August 8, 2019
Graduate student Robert Morrison was recently awarded the Matthew S. Perry Fellowship in Cognition and Neuroscience which supports graduate students pursuing degrees in Neuroscience and Cognition in the School of Behavioral and Brain Sciences. Robert’s research focuses on optimizing Targeted Plasticity Therapy, which enhances recovery after a neurological injury or disease.
Here is what Robert had to say:
What got you interested in neuroscience?

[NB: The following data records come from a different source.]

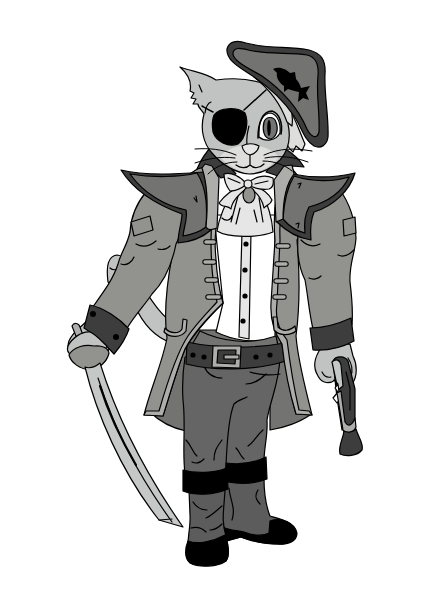
<!DOCTYPE html>
<html lang="en">
<head>
<meta charset="utf-8">
<title>Pirate cat</title>
<style>
:root {
  --paper: #fff;
  --ink: #000;
  --fur: #c1c3c2;
  --fur-light: #dededd;
  --coat: #92928f;
  --trim: #adadab;
  --cape: #737372;
  --trousers: #656565;
  --boot: #5c5c5c;
  --dark: #3d3d3d;
  --lace: #e6e6e6;
  --steel: #c6c8c7;
}
html, body { margin: 0; background: var(--paper); }
svg { display: block; width: 430px; height: 608px; }
.figure { stroke: var(--ink); stroke-width: 1.2; stroke-linejoin: round; stroke-linecap: round; fill: none; }
.fur { fill: var(--fur); }
.fur-light { fill: var(--fur-light); }
.coat { fill: var(--coat); }
.trim { fill: var(--trim); }
.cape { fill: var(--cape); }
.trousers { fill: var(--trousers); }
.boot { fill: var(--boot); }
.dark { fill: var(--dark); }
.lace { fill: var(--lace); }
.white { fill: var(--paper); }
.steel { fill: var(--steel); }
.ink { fill: var(--ink); }
.bare { stroke: none; }
.braid-edge { stroke: var(--ink); stroke-width: 5.4; }
.braid { stroke: var(--trim); stroke-width: 3.4; }
</style>
</head>
<body>
<svg viewBox="0 0 430 608" role="img" aria-label="A pirate cat in a long coat with eye patch, hat, sabre and pistol">
<defs>
  <g id="loops-left">
    <path d="M206 242H214M205 262H214M207 280H216M208 297H219"/>
  </g>
  <g id="loops-right">
    <path d="M288 246H278M286 264H277M286 281H276M284 297H275"/>
  </g>
</defs>
<g class="figure">

  <g id="tail">
    <path class="fur" d="M108 282C106 266 108 256 117 255C125 255 124 265 130 271C142 281 152 309 176 326L172 343C153 337 141 320 134 304Z"/>
    <path d="M110 268C113 271 120 270 124 266"/>
  </g>

  <g id="coat-lining">
    <path class="cape" d="M178 330L150 412C160 422 172 428 186 431L204 360L270 360L270 430C284 428 300 422 310 415L290 330Z"/>
  </g>

  <g id="far-boot">
    <path class="boot" d="M221 480L264 478C264 494 266 506 270 516C280 519 292 521 296 532C297 540 290 544 278 544C262 544 250 540 241 537L229 540L221 520Z"/>
    <path class="ink" d="M270 521C282 517 295 523 297 533C297 541 289 545 276 544C262 543 249 541 241 537L227 541L223 527C230 531 237 530 244 532C254 536 264 536 269 533Z"/>
    <path d="M229 488C230 500 236 508 232 520M258 490C254 496 256 500 260 504"/>
  </g>

  <g id="trousers">
    <path class="trousers" d="M185 357L280 357C279 385 270 400 267 420C268 436 264 446 264 462L226 466L224 474L185 474C182 450 186 425 183 400C182 385 183 370 185 357Z"/>
    <path d="M234 404C229 416 227 440 226 466M234 404C238 400 243 399 247 397M204 366C208 376 216 378 222 378M266 374C258 382 250 384 246 384M186 440C192 446 192 452 197 456M222 440C216 448 214 452 214 460M263 430C256 436 254 442 248 446M192 462C196 464 200 463 204 459M236 448C240 452 240 456 244 459M250 372C256 374 266 376 280 374"/>
  </g>

  <g id="near-boot">
    <path class="boot" d="M189 490L225 490C224 510 221 520 226 536C229 548 229 556 226 561L189 558C185 545 191 530 190 515Z"/>
    <path class="ink" d="M188 541C198 545 214 541 225 535C229 547 230 556 226 561C218 567 199 568 190 563C184 558 185 548 188 541Z"/>
    <path d="M193 502C197 508 203 510 207 510M222 506C215 512 211 516 206 518M191 528C198 526 202 528 206 532M222 524C216 530 212 530 210 530"/>
  </g>
  <path class="ink" d="M226 463C240 465 254 463 266 457L267 479C254 484 240 484 228 482Z"/>
  <path class="ink" d="M183 470C196 474 214 473 227 468L228 489C214 495 196 496 183 491Z"/>

  <g id="shirt">
    <path class="white" d="M214 215L276 215L275 338C255 344 232 340 216 332L223 303Z"/>
    <path class="lace" d="M242 232L251 232L249 339L239 337Z"/>
    <g class="ink bare">
      <circle cx="246" cy="244" r="2.6"/><circle cx="245" cy="270" r="2.6"/><circle cx="245" cy="296" r="2.6"/><circle cx="243" cy="321" r="2.6"/>
    </g>
  </g>

  <g id="sash-and-belt">
    <path class="cape" d="M200 331C222 342 250 345 276 336L279 350L190 348Z"/>
    <path class="dark" d="M187 342C214 348 252 349 285 343L286 361C254 371 214 371 186 364Z"/>
    <path class="trim" fill-rule="evenodd" d="M213 346L241 346L240 368L212 367ZM218 350L217 363L235 364L236 350Z"/>
    <path class="trim" d="M224 355L239 355L239 359L224 359Z"/>
    <g class="ink bare">
      <circle cx="193" cy="355" r="2.6"/><circle cx="204" cy="357" r="2.6"/><circle cx="256" cy="357" r="2.6"/><circle cx="270" cy="355" r="2.6"/>
    </g>
  </g>

  <g id="coat-front-left">
    <path class="coat" d="M205 164C212 180 216 215 214 240C215 268 217 285 223 303C208 318 194 333 185 349C176 372 170 394 163 416L144 415C150 390 162 364 167 338C163 310 167 280 174 246L150 200Z"/>
    <path class="trim" d="M202 165L210 166C217 190 217 220 215 242C216 270 218 287 223 303C205 320 192 336 185 349C176 372 170 394 163 416L144 415L146 411L159 411C168 380 177 352 188 336C196 324 206 314 217 302C212 282 211 262 211 240C212 214 211 190 202 165Z"/>
    <use href="#loops-left" class="braid-edge"/>
    <use href="#loops-left" class="braid"/>
    <path class="trim" d="M165 328C170 334 179 334 182 329L183 319L187 320L186 331C181 338 170 338 164 332Z"/>
  </g>

  <g id="coat-front-right">
    <path class="coat" d="M288 164C278 188 274 212 275 240L273 303C272 318 274 332 282 344C286 372 290 394 296 414L312 415C306 390 298 362 296 336C300 306 300 276 297 240L318 200Z"/>
    <path class="trim" d="M291 165L284 166C275 190 273 216 275 240L271 303C270 320 275 334 282 344C285 372 290 394 296 414L312 415L309 411L299 410C294 388 290 364 287 340C278 328 275 318 277 303L280 240C279 214 282 188 291 165Z"/>
    <use href="#loops-right" class="braid-edge"/>
    <use href="#loops-right" class="braid"/>
    <path class="trim" d="M273 317L277 317L278 327C283 332 290 331 295 326L296 331C290 336 279 336 274 330Z"/>
  </g>

  <g id="left-arm">
    <path class="coat" d="M146 192C136 204 131 216 130 232C127 246 121 252 118 264C113 280 102 294 92 308L126 330C134 316 144 306 152 294C164 282 172 264 176 244L190 214Z"/>
    <path d="M136 244C143 248 150 246 156 241M121 264C127 266 132 262 134 257M170 246C166 250 162 250 158 249"/>
    <path class="trim" d="M131 222L150 216L153 230L134 236Z" style="fill:var(--coat)"/>
    <path class="fur" d="M88 320C80 328 68 336 68 346C67 354 73 358 80 355L108 352L112 336Z"/>
    <path class="dark" d="M90 305C104 308 119 318 129 329C126 338 120 347 114 354C105 344 96 335 84 328Z"/>
    <circle class="ink bare" cx="93" cy="314" r="3"/><circle class="ink bare" cx="116" cy="337" r="3"/>
  </g>

  <g id="sabre">
    <path class="trim" d="M72 326C74 322 79 323 80 327L85 341L79 344Z"/>
    <path class="fur" d="M68 346C72 338 82 331 90 332C98 336 102 342 107 346L100 358L72 355C67 353 67 349 68 346Z"/>
    <path class="coat" d="M69 355C73 347 85 344 94 346C102 345 108 348 109 353C107 362 99 369 90 370C80 369 71 363 69 355Z"/>
    <path class="steel" d="M85 367C96 412 121 472 159 520L183 527C150 480 119 424 100 363C95 367 90 369 85 367Z"/>
    <path d="M98 378C115 431 137 473 172 522M159 520L172 519"/>
    <path d="M100 386C109 415 122 441 136 465" stroke-width="2.2"/>
  </g>

  <g id="right-arm">
    <path class="coat" d="M340 190C350 204 355 220 356 238C355 254 349 264 350 282C352 298 353 312 352 325L313 329C309 312 308 296 305 280C298 266 297 250 298 236L316 206Z"/>
    <path d="M301 240C307 246 314 247 320 244M354 250C348 256 342 257 338 255M309 278C313 280 318 279 321 276"/>
    <path class="coat" d="M343 220L355 217L356 233L344 236Z"/>
    <path class="fur" d="M321 348C314 358 313 368 318 376C322 384 330 384 335 380L352 384C358 376 357 364 353 356L350 344Z"/>
    <path d="M322 372C324 376 327 378 331 377M348 358C352 364 353 370 351 376"/>
    <path class="dark" d="M310 328C324 328 338 324 351 318L354 341C341 348 327 351 313 350Z"/>
  </g>

  <g id="pistol">
    <path class="dark" d="M333 361C336 355 345 356 348 361L355 389L355 430L342 430L337 398Z"/>
    <path class="steel" d="M332 362C336 358 340 360 341 365L343 386L338 390Z"/>
    <path class="white" d="M334 380L338 384L335 388L338 392L333 398L337 403L340 399L338 384Z"/>
    <path class="trim" d="M337 393L343 430C346 435 353 434 356 427L355 418C352 426 348 427 345 422L341 391Z"/>
    <path class="dark" d="M344 431C348 433 353 432 356 429C358 437 364 443 362 450C357 456 346 457 340 454C338 446 343 439 344 431Z"/>
    <path d="M346 372L350 388L350 410"/>
  </g>

  <g id="cape-collar">
    <path class="dark" d="M121 170C146 176 176 174 204 172C212 190 212 212 211 230C202 238 190 242 178 243C178 232 182 222 182 214C160 206 136 194 121 170Z"/>
    <path class="cape" d="M130 174C154 178 180 177 197 173C208 190 207 212 206 227C198 233 190 235 183 236C184 226 188 218 186 210C166 206 144 194 130 174Z"/>
    <path class="dark" d="M292 174C312 178 334 178 355 173C350 190 334 206 314 212C310 222 310 230 311 240C298 238 287 232 277 222C278 202 282 186 292 174Z"/>
    <path class="cape" d="M294 176C312 182 334 182 349 177C342 192 328 202 309 207C304 216 304 224 305 233C296 231 289 226 283 219C284 202 287 188 294 176Z"/>
    <path d="M194 198L197 202L196 196M298 184L301 183L299 188M296 224L299 223L298 228"/>
    <path class="dark" d="M212 146C204 154 200 162 197 169L209 166L221 178L236 174Z"/>
    <path class="dark" d="M284 148C294 154 300 160 304 167L292 166L278 176L266 172Z"/>
    <path class="trim" d="M205 164L212 166L219 178L217 228C212 230 208 231 206 227C208 206 208 186 202 168Z"/>
    <path class="trim" d="M292 165L284 166L274 180L276 222L283 219C283 200 286 184 294 174Z"/>
  </g>

  <g id="jabot">
    <path class="lace" d="M234 188C226 202 219 218 217 231C228 238 258 238 273 232C272 216 267 202 260 188Z"/>
    <path d="M238 196L231 222M259 198L263 222M240 208L236 224M254 210L257 222M222 218C226 222 231 220 232 216"/>
    <path class="lace" d="M243 185C234 188 224 196 219 203C222 208 228 205 231 209C232 200 240 194 247 188ZM251 185C262 188 268 192 272 200C270 206 267 204 264 208C262 198 256 192 250 188Z"/>
    <path class="lace" d="M247 184C240 176 231 172 224 174C224 181 227 187 230 191C236 191 242 188 247 184ZM247 184C254 177 264 174 273 178C274 184 272 188 269 189C261 190 253 188 247 184Z"/>
    <path d="M228 178L240 183M268 181L255 184"/>
    <ellipse class="coat" cx="249" cy="195" rx="6" ry="8"/>
    <circle class="lace" cx="248" cy="184" r="4"/>
  </g>

  <g id="head">
    <path class="fur-light" d="M286 104C294 114 298 128 305 144L302 151L296 146L293 152C286 146 282 134 281 122Z"/>
    <path class="fur" d="M180 67C194 72 206 73 216 80C231 78 249 78 264 84C279 92 288 106 288 124C291 138 289 150 280 160C270 170 260 174 249 174C236 173 222 165 212 153C203 143 200 128 204 114C202 110 198 108 198 104L193 104L196 99L191 98L194 93L190 91C192 82 188 74 180 67Z"/>
    <path d="M205 113C206 106 208 103 211 102M199 85L202 92"/>
    <path class="fur-light bare" d="M240 146C232 148 225 150 220 157C229 166 238 172 249 173C261 172 271 167 279 157C273 150 266 148 259 146Z"/>
    <path d="M244 110L266 90M213 112C205 108 204 107 202 106" stroke-width="1.5"/>
    <path class="ink" d="M214 115C220 107 237 107 245 113C249 122 246 138 238 144C228 148 216 141 213 132C212 126 212 120 214 115Z"/>
    <path class="white" d="M259 132C259 120 264 113 271 113C278 115 281 124 280 133C276 141 265 142 259 137Z"/>
    <path class="cape" d="M264 122C266 116 274 116 276 122C279 130 276 138 270 139C264 138 262 130 264 122Z"/>
    <ellipse class="ink bare" cx="269" cy="128" rx="1.8" ry="8"/>
    <path d="M258 138C258 122 263 111 272 111C279 113 283 123 281 134" stroke-width="1.6"/>
    <path class="lace" d="M242 146C247 143 254 143 259 146C258 151 254 154 250 155C246 154 243 151 242 146Z"/>
    <path d="M250 155V165M250 165C246 169 240 168 236 165M250 165C254 169 260 168 264 164M247 144C246 136 248 130 249 126"/>
    <path d="M236 155C222 149 209 148 195 149M235 158C220 156 207 159 195 163M237 162C225 162 215 167 208 174M264 155C280 148 294 148 312 151M265 158C280 155 294 157 308 162M263 161C276 161 286 166 292 171" stroke-width="1"/>
  </g>

  <g id="hat">
    <path class="fur-light" d="M254 77C268 88 280 102 287 122L292 126C294 110 288 92 276 84Z"/>
    <path class="dark" d="M227 49C229 41 237 40 246 43C268 49 289 46 309 50C321 53 326 60 325 74C324 94 329 118 328 137C327 145 321 149 314 146C304 140 302 128 294 116C282 98 267 85 248 73C237 66 226 59 227 49Z"/>
    <path class="cape" d="M233 53C234 47 240 48 248 50C268 55 290 52 307 55C316 57 319 64 318 76C316 96 320 112 319 132C317 140 311 137 307 129C298 108 282 90 262 76C250 69 232 61 233 53Z"/>
    <path class="ink bare" d="M273 69C279 66 286 69 290 73L295 72L296 79C299 82 300 85 301 88L310 86L306 93L309 100L303 98L298 102L299 92C294 91 291 90 288 89L284 92L284 86C278 82 276 76 277 73Z"/>
  </g>

</g>
</svg>
</body>
</html>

I originally became interested in neuroscience by chance. In high school I was very into the fine arts. I was regularly in school plays and musicals at the community theatre, and my senior year I was busy applying to music and theatre programs across Texas. Then I came across a popular science book about decision making and cognition, How We Decide, by Jonah Lehrer. After reading it I became obsessed with the brain and how it works. I immediately made a u-turn with what I wanted to do with my life, enrolled in my local community college, doubled down on biology classes, and transferred into the neuroscience program at UT Dallas the following year. Since then I’ve continued to love the field, and I’m so glad I read that book all those years ago.
What research are you pursuing for your dissertation?
My dissertation research focuses on optimizing Targeted Plasticity Therapy (TPT) to make it even better at enhancing recovery after common neurological injuries like stroke or traumatic brain injury. In particular, I’m trying to figure out what electrical parameters are most effective in our therapy at increasing neural plasticity - the brain’s ability to “rewire” itself. Increasing neural plasticity by tweaking our treatment parameters may result in a faster or more complete recovery for patients, and I’m really excited about that prospect.
What have you learned about teamwork while working at UTD?
I’ve learned that emphasizing teamwork and collaboration is the right way to do science. Take the Texas Biomedical Device Center for example; we’re a collaboration of different labs with different focuses working on the same problem from many different angles, and I think this allows us to cover a lot of ground in short amounts of time.
What does this fellowship mean to you?
It’s an honor to receive the Matthew S. Perry Fellowship, and I think it’s doubly special because Matthew Perry was previously in the lab I’m currently a member of. It feels good to think that I can continue the research he was working toward and that I’m contributing pieces to the same puzzle.
What makes you most excited about the future?
I’m extremely happy about where our research is heading and I’m so excited to see where it will go in the future. Our therapy is getting better every day and we’re learning more and more about the neural mechanisms behind TPT, but what will our research look like ten years from now, or even fifty?
Right now we’re working to treat a diverse variety of neurological injuries ranging from stroke, traumatic brain injury, and spinal cord injury all the way to PTSD and tinnitus. How big can we make that list? Are the benefits of TPT limited to those with injuries, or can healthy people utilize targeted-neuroplasticity as well? There are already studies looking into applications for TPT to accelerate learning and enhance memory. Today these ideas might seem like they border on science fiction, but I believe that there’s a huge potential for our work to help make things like that commonplace one day. I’m really eager to see where the field heads from here and how our research will have contributed.
For more information about joining the Texas Biomedical Device Center visit our website at utdallas.edu/txbdc.